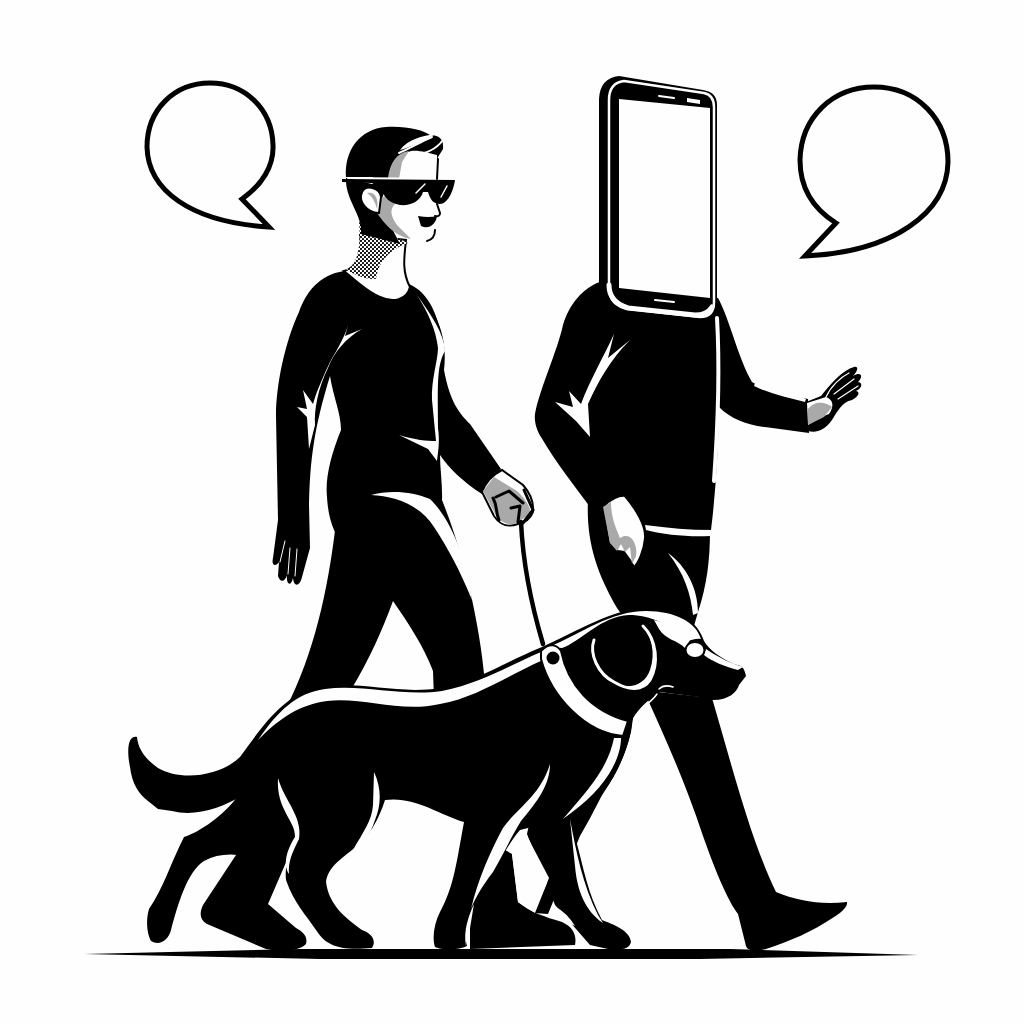
<!DOCTYPE html>
<html lang="en">
<head>
<meta charset="utf-8">
<title>Walking with a guide dog and a phone companion</title>
<style>
:root { --ink: #000; --paper: #fefefe; --shade: #a9a9a9; }
html, body { margin: 0; width: 1024px; height: 1024px; overflow: hidden; background: var(--paper); }
svg { display: block; }
.ink { fill: var(--ink); }
.paper { fill: var(--paper); }
.shade { fill: var(--shade); }
.line { fill: none; stroke: var(--ink); stroke-linecap: round; stroke-linejoin: round; }
.light { fill: none; stroke: var(--paper); stroke-linecap: round; stroke-linejoin: round; }
.bubble { fill: var(--paper); stroke: var(--ink); stroke-width: 5; stroke-linejoin: miter; }
</style>
</head>
<body>
<svg width="1024" height="1024" viewBox="0 0 1024 1024" role="img" aria-label="A woman in dark glasses walks with a guide dog beside a figure whose head is a smartphone; both have empty speech bubbles">
<defs>
<pattern id="stipple" width="4" height="4" patternUnits="userSpaceOnUse">
<rect class="paper" width="4" height="4"/>
<circle class="ink" cx="1" cy="1" r="1.1"/><circle class="ink" cx="3" cy="3" r="1.1"/>
</pattern>
</defs>

<g id="speech-bubbles">
<path class="bubble" d="M269 227L242 199C262 185 274 166 273 145C272 108 244 83 210 83C174 83 147 110 147 147C148 190 190 222 269 227Z"/>
<path class="bubble" d="M805 256L836 223C812 208 800 186 800 160C801 117 833 87 874 87C917 87 948 119 948 162C947 213 893 252 805 256Z"/>
</g>

<path id="ground" class="ink" d="M84 954L300 949H730L918 955L700 959H320Z"/>

<g id="phone-figure">
<path class="ink" d="M588 500C586 540 596 572 617 608L640 640H690L698 612C707 585 710 560 710 530Z"/>
<path class="ink" d="M640 690L712 698C732 766 750 838 776 892C798 901 820 905 847 902C848 906 842 912 834 917C812 932 790 941 766 949C758 951 748 952 746 946L738 914C728 901 715 870 703 836C686 784 666 740 648 700Z"/>
<path class="ink" d="M634 715C620 760 601 800 580 836L548 914L534 913L549 878L528 836L545 760Z"/>
<path class="ink" d="M602 281C582 288 569 305 563 325C557 352 540 388 535 414C534 422 537 431 541 437C556 463 574 485 590 507L646 526L711 530C716 490 718 450 719 407C731 419 747 425 765 427L809 433L808 399C786 395 766 391 752 382C738 358 730 320 718 298Z"/>
<path class="light" stroke-width="4" d="M717 318C720 370 718 425 714 481"/>
<path class="paper" d="M755 383C774 387 790 392 806 399L805 402C788 398 770 394 754 386Z"/>
<path class="paper" d="M614 334L608 358L630 340C610 360 598 382 588 404L590 437L576 421L555 402L573 407L569 391L581 404C590 380 603 358 614 334Z"/>
<path class="paper" d="M645 525C668 528 690 530 711 530L710 536C688 537 665 535 646 530Z"/>
<path class="paper" d="M668 553C686 566 698 588 698 613L693 615C691 594 684 573 668 553Z"/>
<g id="phone-figure-hands">
<path class="paper" stroke="var(--ink)" stroke-width="2" d="M603 507C610 499 620 495 625 496C636 509 646 526 645 538C644 551 638 564 634 567L630 560L624 552L618 551L609 543Z"/>
<path class="shade" d="M603 507L611 502C611 518 616 528 620 538C630 531 638 543 636 556L632 564L630 547L625 552L621 544L617 551L610 543Z"/>
<path class="ink" d="M806 402L821 396C831 383 843 370 854 367C859 366 858 371 853 376C861 371 864 376 858 382C864 383 861 389 856 391C861 392 858 397 852 400C842 402 837 412 832 420C824 431 816 433 808 431Z"/>
<path class="paper" d="M807 403L826 397C834 400 834 407 829 414C820 417 813 422 808 425Z"/>
<path class="shade" d="M808 409C815 400 826 402 832 407L824 417L808 425Z"/>
<path class="light" stroke-width="1.2" d="M826 397C831 386 841 377 849 373M834 394L854 379M838 399L858 386"/>
</g>
</g>

<g id="phone-head">
<path class="ink" d="M599 99Q600 78 619 76L703 90Q717 92 717 105V302Q717 320 700 320L634 314Q618 313 608 302Q598 292 599 279Z"/>
<path class="light" stroke-width="2.5" d="M609 287V100Q609 83 624 81L704 93Q714 95 714 107V302Q714 317 700 317L629 309Q609 306 609 287Z"/>
<path class="light" stroke-width="5" d="M609 285Q609 302 628 308L695 315Q707 315 712 307"/>
<path class="paper" d="M619 99L710 108V298L619 288Z"/>
<path class="light" stroke-width="2" d="M659 96L674 98M655 300L674 302"/>
<path class="paper" d="M687 98L700 100V104L687 102Z"/>
</g>

<g id="woman">
<path id="trousers" class="ink" d="M336 522C330 575 318 642 291 698L238 800L236 855L203 905C199 914 200 920 207 924L266 949C282 952 300 951 306 944C308 936 303 932 296 928L268 904L300 830L352 688C369 660 382 631 393 601C409 624 424 647 433 671L434 700L486 700C484 650 470 570 442 500Z"/>
<path class="ink" d="M470 830L512 854L518 902C530 912 545 917 562 922C573 927 577 935 575 945L470 949Z"/>
<path id="near-arm" class="ink" d="M415 290C438 310 448 340 444 370C450 402 459 413 470 424L501 469L482 494C463 482 449 468 440 455L405 380Z"/>
<path id="jumper" class="ink" d="M344 271C319 275 306 292 299 312C285 342 276 385 276 416L278 520L273 558C271 566 276 567 279 562L278 576C280 583 285 582 287 575C286 585 291 587 293 578C294 588 300 586 302 577L310 548L309 505C310 460 314 428 330 376C333 396 341 413 341 430C331 455 325 478 327 497C328 515 332 526 336 534C370 545 420 525 441 512C444 493 440 472 440 455C442 425 438 398 438 378C446 358 445 335 432 307C426 296 420 289 409 284L380 270Z"/>
<path class="light" stroke-width="1" d="M280 562L285 541M288 574L290 548M295 576L297 549"/>
<g id="jumper-highlights" class="paper">
<path d="M417 295C432 316 444 334 445 351C436 366 438 390 438 428C440 442 438 452 437 461L428 449L399 435C415 440 427 441 436 441L432 400C431 380 438 360 438 348C436 330 428 312 417 295Z"/>
<path d="M350 319L345 336L362 329C346 338 334 352 328 368C318 388 314 410 315 425L309 449L307 417L297 407L307 409L303 390L313 404C317 390 324 375 330 362C338 348 346 335 350 319Z"/>
<path d="M371 495C388 490 412 491 430 499C452 520 467 562 472 600C459 568 447 547 434 527C420 505 395 496 371 495Z"/>
</g>
<path id="neck" class="paper" stroke="var(--ink)" stroke-width="2" d="M360 235L406 240C404 258 402 272 410 287C407 300 393 303 380 297C367 292 355 280 344 271C357 268 362 253 360 235Z"/>
<path fill="url(#stipple)" d="M359 222L408 243C388 250 378 263 376 279C366 280 356 275 346 270C359 265 361 242 359 222Z"/>
<path id="hair" class="ink" d="M346 178C344 150 360 129 386 127C408 126 422 130 430 135C440 135 444 140 443 149L438 157L435 182L385 215L400 244L361 234C363 215 345 200 346 178Z"/>
<path id="face" class="paper" d="M390 178C393 164 400 154 411 151C420 150 427 153 437 155L438 181L436 205L440 213C442 217 437 219 437 224C435 228 433 230 434 235C430 242 420 242 411 241C398 233 383 222 377 211Z"/>
<path class="shade" d="M388 178C390 163 396 153 409 151L402 162L399 179ZM374 208C380 193 394 192 404 199C390 204 388 212 397 225L411 239C394 236 383 223 374 208Z"/>
<path class="light" stroke-width="2" d="M399 153C409 149 420 142 432 137M414 154C427 154 437 148 443 140M348 178H372"/>
<path class="paper" d="M400 150C408 139 422 136 436 134C424 140 412 147 400 150Z"/>
<path id="ear" class="paper" stroke="var(--ink)" stroke-width="2" d="M379 213C366 212 358 201 362 192C366 184 380 188 381 197Z"/>
<path class="shade" d="M367 193C375 191 379 199 377 209C375 202 373 197 367 193Z"/>
<path class="paper" d="M342 177L455 178L454 183L372 184Z"/>
<path id="sunglasses" class="ink" d="M342 179L455 180C453 193 447 204 440 204C433 204 430 199 428 192L423 192C420 202 410 206 400 205C389 203 384 197 382 190L372 183L342 182Z"/>
<path class="light" stroke-width="1.5" d="M416 193L425 184M441 197L447 186"/>
<path class="line" stroke-width="2" d="M438 159L437 179M437 204L440 213Q440 217 435 216M435 230Q435 239 427 241"/>
<path id="smile" class="ink" d="M418 216Q429 218 437 216C436 224 429 230 421 226Z"/>
<g id="hand-with-lead">
<path class="paper" stroke="var(--ink)" stroke-width="2" d="M482 492C486 481 494 474 502 470L523 485C530 493 534 503 533 512C530 520 523 523 518 524C507 528 500 525 494 516Z"/>
<path class="shade" d="M483 491L494 477L517 491C526 499 530 507 531 514L514 524C504 525 499 520 494 512Z"/>
<path class="line" stroke-width="3" d="M493 498C498 507 495 511 499 520M496 497L509 491L523 503M511 508L520 506L518 522M524 490L533 510L523 523"/>
<path class="line" stroke-width="4.5" d="M521 522C523 565 532 607 543 644"/>
</g>
</g>

<g id="guide-dog">
<path id="far-hind-leg" class="ink" d="M238 796C224 815 200 832 184 837C172 860 163 889 149 909C145 923 148 936 151 941C159 946 168 941 171 930C178 904 187 872 204 861Q219 853 238 855L280 800Z"/>
<path id="far-front-leg" class="ink" d="M632 720C631 750 610 789 580 824L576 840C584 870 588 894 602 920C618 926 630 932 631 942C629 950 620 950 608 949L590 945L555 905L527 834L545 750Z"/>
<path id="body" class="ink" d="M137 737C129 735 126 747 130 767C132 784 139 794 148 801L158 809L172 811C195 817 222 808 241 796L276 776C282 799 300 815 298 838C292 852 284 861 286 880C294 903 306 915 316 930C326 946 340 951 372 948C377 940 371 933 362 930C347 919 329 906 326 882C328 867 341 859 352 850C370 836 379 819 385 800C414 796 438 814 464 822C456 865 454 886 440 912C434 924 432 938 435 947C445 951 459 950 467 946C466 933 470 916 477 903C497 870 503 850 520 830L580 815C607 795 623 765 631 732L633 718C640 707 649 699 660 692C680 695 700 696 713 700C729 700 737 692 739 685L746 676C744 666 741 666 734 664C721 658 709 650 704 641C698 622 680 608 645 608C610 610 580 630 542 647C505 662 480 680 440 688C398 695 359 680 318 687C284 694 261 728 240 757C219 777 180 781 158 768C144 758 138 748 137 737Z"/>
<path id="back-highlight" class="paper" d="M258 740C278 711 296 693 325 689C363 684 403 697 442 691C482 683 506 667 541 652L543 660C503 678 477 697 440 704C400 713 364 697 327 701C300 705 282 716 258 740Z"/>
<g id="head-highlights" class="paper">
<path d="M549 647C582 633 611 611 646 611C675 611 696 622 701 639C694 638 687 643 684 640C672 625 650 615 629 615C601 616 580 642 562 648Z"/>
<path d="M706 649C719 658 731 663 743 667L738 670C726 667 711 661 704 655Z"/>
<path d="M654 620C672 624 684 635 690 640L685 648C677 640 666 640 659 629Z"/>
</g>
<ellipse id="eye" class="paper" cx="695" cy="650" rx="9.5" ry="8" stroke="var(--ink)" stroke-width="2"/>
<path id="ear-flap" class="light" stroke-width="3" d="M594 640C589 654 598 674 614 682C629 691 643 691 650 680C659 664 657 640 643 626"/>
<path class="paper" d="M643 625C654 637 658 660 653 676C647 690 635 691 621 686C637 688 646 681 650 670C656 652 651 637 643 625Z"/>
<path id="mouth" class="light" stroke-width="1.5" d="M659 689Q664 684 673 687M636 716C642 706 651 703 657 694"/>
<g id="collar">
<path class="paper" stroke="var(--ink)" stroke-width="2" d="M541 651C550 642 557 645 561 651C568 685 591 711 628 721L623 736C585 733 551 696 541 659Z"/>
<circle class="ink" cx="553" cy="658" r="6.5"/>
</g>
<g id="leg-highlights" class="paper">
<path d="M621 738C621 757 608 786 571 813L563 819C591 787 608 767 614 738Z"/>
<path d="M550 764C550 785 537 802 521 821C510 839 503 855 493 872C483 885 475 898 471 909C478 879 491 850 503 828C519 806 540 796 550 764Z"/>
<path d="M374 772C382 789 381 806 375 820C370 836 361 845 353 850C363 832 372 821 373 805Z"/>
<path d="M278 778C284 800 303 817 299 839C292 853 288 862 289 874C282 863 288 848 295 837C296 821 276 810 278 778Z"/>
<path d="M570 819C576 851 583 886 598 915L603 923C585 911 577 890 575 866Z"/>
<path d="M556 907Q567 913 575 926L563 920Z"/>
<path d="M466 946C463 930 469 915 474 904L470 928Z"/>
</g>
<path id="leg-gap" class="paper" d="M512 854L527 836L549 878L535 913L518 902Z"/>
</g>
</svg>
</body>
</html>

**What the exercise asks**
Reproduce exactly the lines above from the line with "96L674 98M655 300L674" to the line with "290C438 310 448", including both, and add nothing.

**Result of the task**
<path class="light" stroke-width="2" d="M659 96L674 98M655 300L674 302"/>
<path class="paper" d="M687 98L700 100V104L687 102Z"/>
</g>

<g id="woman">
<path id="trousers" class="ink" d="M336 522C330 575 318 642 291 698L238 800L236 855L203 905C199 914 200 920 207 924L266 949C282 952 300 951 306 944C308 936 303 932 296 928L268 904L300 830L352 688C369 660 382 631 393 601C409 624 424 647 433 671L434 700L486 700C484 650 470 570 442 500Z"/>
<path class="ink" d="M470 830L512 854L518 902C530 912 545 917 562 922C573 927 577 935 575 945L470 949Z"/>
<path id="near-arm" class="ink" d="M415 290C438 310 448 340 444 370C450 402 459 413 470 424L501 469L482 494C463 482 449 468 440 455L405 380Z"/>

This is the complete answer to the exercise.